Required action
Search the entries for the word "space" and pull out each line that has it.

[Stored data entries]
□ □ □

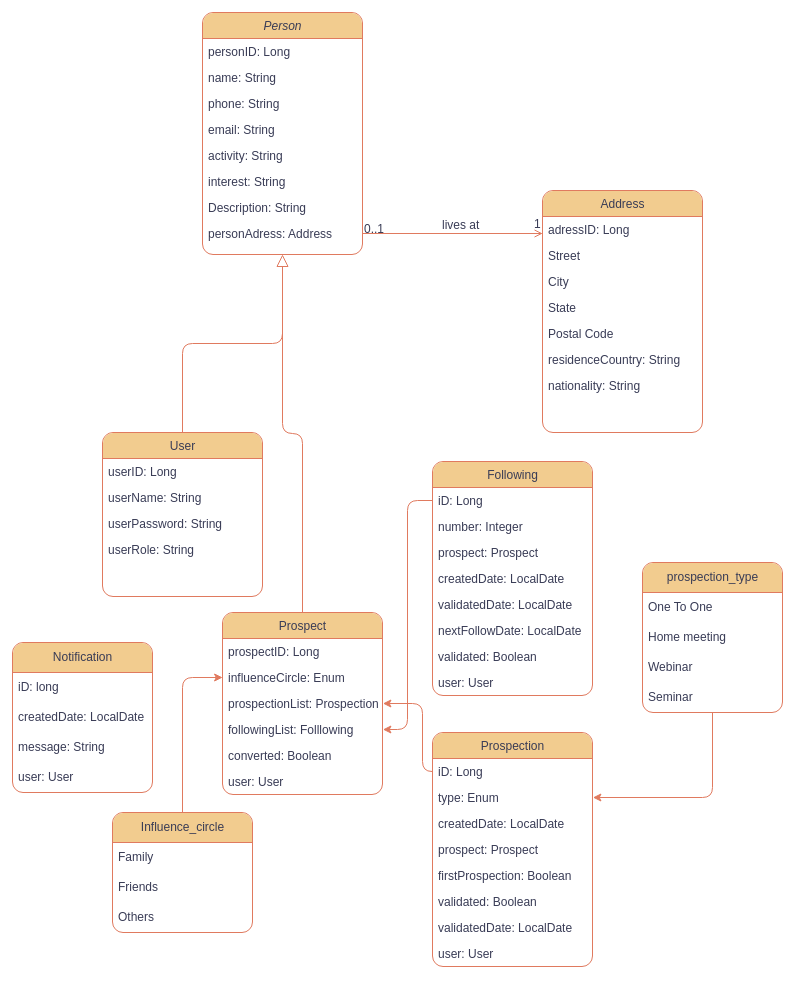
<!DOCTYPE html>
<html lang="en">
<head>
<meta charset="utf-8">
<title>Prospection class diagram</title>
<style>
:root {
  --line: #e07a5f;
  --header: #f2cc8f;
  --text: #393c56;
  --paper: #ffffff;
}
* { box-sizing: border-box; margin: 0; padding: 0; }
html, body { width: 795px; height: 982px; overflow: hidden; background: var(--paper); }
.diagram {
  position: relative;
  width: 795px;
  height: 982px;
  font: 12px/26px "Liberation Sans", Arial, Helvetica, sans-serif;
  color: var(--text);
}
.connectors { position: absolute; inset: 0; }
.connectors .path { fill: none; stroke: var(--line); }
.connectors .arrow { fill: var(--line); stroke: var(--line); }
.connectors .inherit { fill: var(--paper); stroke: var(--line); }
.entity {
  position: absolute;
  width: 161px;
  border: 1px solid var(--line);
  border-radius: 11px;
  background: var(--paper);
  white-space: nowrap;
}
.entity h2 {
  height: 26px;
  font-size: 12px;
  font-weight: 400;
  line-height: 26px;
  text-align: center;
  background: var(--header);
  border-bottom: 1px solid var(--line);
  border-radius: 10px 10px 0 0;
}
.entity ul { list-style: none; padding-left: 5px; }
.entity li { height: 26px; }
.entity.enum { width: 141px; }
.enum h2 { height: 30px; line-height: 28px; }
.enum li { height: 30px; line-height: 28px; }
.entity .abstract { font-style: italic; }
.person { left: 202px; top: 12px; height: 243px; }
.address { left: 542px; top: 190px; height: 243px; }
.user { left: 102px; top: 432px; height: 165px; }
.following { left: 432px; top: 461px; height: 235px; }
.prospect { left: 222px; top: 612px; height: 183px; }
.prospection { left: 432px; top: 732px; height: 235px; }
.prospection-type { left: 642px; top: 562px; height: 151px; }
.notification { left: 12px; top: 642px; height: 151px; }
.influence-circle { left: 112px; top: 812px; height: 121px; }
.label { position: absolute; line-height: 14px; white-space: nowrap; }
.label.source { left: 364px; top: 222px; }
.label.relation { left: 442px; top: 218px; }
.label.target { left: 534px; top: 217px; }
</style>
</head>
<body>
<main class="diagram">
  <section class="entity person">
    <h2 class="abstract">Person</h2>
    <ul>
      <li>personID: Long</li>
      <li>name: String</li>
      <li>phone: String</li>
      <li>email: String</li>
      <li>activity: String</li>
      <li>interest: String</li>
      <li>Description: String</li>
      <li>personAdress: Address</li>
    </ul>
  </section>

  <section class="entity address">
    <h2>Address</h2>
    <ul>
      <li>adressID: Long</li>
      <li>Street</li>
      <li>City</li>
      <li>State</li>
      <li>Postal Code</li>
      <li>residenceCountry: String</li>
      <li>nationality: String</li>
    </ul>
  </section>

  <section class="entity user">
    <h2>User</h2>
    <ul>
      <li>userID: Long</li>
      <li>userName: String</li>
      <li>userPassword: String</li>
      <li>userRole: String</li>
    </ul>
  </section>

  <section class="entity following">
    <h2>Following</h2>
    <ul>
      <li>iD: Long</li>
      <li>number: Integer</li>
      <li>prospect: Prospect</li>
      <li>createdDate: LocalDate</li>
      <li>validatedDate: LocalDate</li>
      <li>nextFollowDate: LocalDate</li>
      <li>validated: Boolean</li>
      <li>user: User</li>
    </ul>
  </section>

  <section class="entity prospect">
    <h2>Prospect</h2>
    <ul>
      <li>prospectID: Long</li>
      <li>influenceCircle: Enum</li>
      <li>prospectionList: Prospection</li>
      <li>followingList: Folllowing</li>
      <li>converted: Boolean</li>
      <li>user: User</li>
    </ul>
  </section>

  <section class="entity prospection">
    <h2>Prospection</h2>
    <ul>
      <li>iD: Long</li>
      <li>type: Enum</li>
      <li>createdDate: LocalDate</li>
      <li>prospect: Prospect</li>
      <li>firstProspection: Boolean</li>
      <li>validated: Boolean</li>
      <li>validatedDate: LocalDate</li>
      <li>user: User</li>
    </ul>
  </section>

  <section class="entity enum prospection-type">
    <h2>prospection_type</h2>
    <ul>
      <li>One To One</li>
      <li>Home meeting</li>
      <li>Webinar</li>
      <li>Seminar</li>
    </ul>
  </section>

  <section class="entity enum notification">
    <h2>Notification</h2>
    <ul>
      <li>iD: long</li>
      <li>createdDate: LocalDate</li>
      <li>message: String</li>
      <li>user: User</li>
    </ul>
  </section>

  <section class="entity enum influence-circle">
    <h2>Influence_circle</h2>
    <ul>
      <li>Family</li>
      <li>Friends</li>
      <li>Others</li>
    </ul>
  </section>

  <svg class="connectors" width="795" height="982" viewBox="0 0 795 982" aria-hidden="true">
    <defs>
      <path id="arrowhead" class="arrow" d="M0 0L-7 -3.5L-5.2 0L-7 3.5Z"/>
    </defs>
    <g class="path">
      <path d="M182.5 432V353.5Q182.5 343.5 192.5 343.5H272.5Q282.5 343.5 282.5 333.5V267"/>
      <path d="M302.5 612V443.5Q302.5 433.5 292.5 433.5Q282.5 433.5 282.5 423.5V267"/>
      <path d="M363 233.5H541.5M534.5 230L541.5 233.5L534.5 237"/>
      <path d="M432 500.5H417.5Q407.5 500.5 407.5 510.5V719.5Q407.5 729.5 397.5 729.5H389"/>
      <path d="M432 771.5Q422.5 771.5 422.5 761.5V713.5Q422.5 703.5 412.5 703.5H389"/>
      <path d="M712.5 713V787.5Q712.5 797.5 702.5 797.5H599"/>
      <path d="M182.5 812V687.5Q182.5 677.5 192.5 677.5H216"/>
    </g>
    <polygon class="inherit" points="282.5,255.5 288,266.5 277,266.5"/>
    <use href="#arrowhead" transform="translate(221.5 677.5)"/>
    <use href="#arrowhead" transform="translate(384 703.5) scale(-1 1)"/>
    <use href="#arrowhead" transform="translate(384 729.5) scale(-1 1)"/>
    <use href="#arrowhead" transform="translate(594 797.5) scale(-1 1)"/>
  </svg>

  <span class="label source">0..1</span>
  <span class="label relation">lives at</span>
  <span class="label target">1</span>
</main>
</body>
</html>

□ □ □

Reply to the task
  white-space: nowrap;
.label { position: absolute; line-height: 14px; white-space: nowrap; }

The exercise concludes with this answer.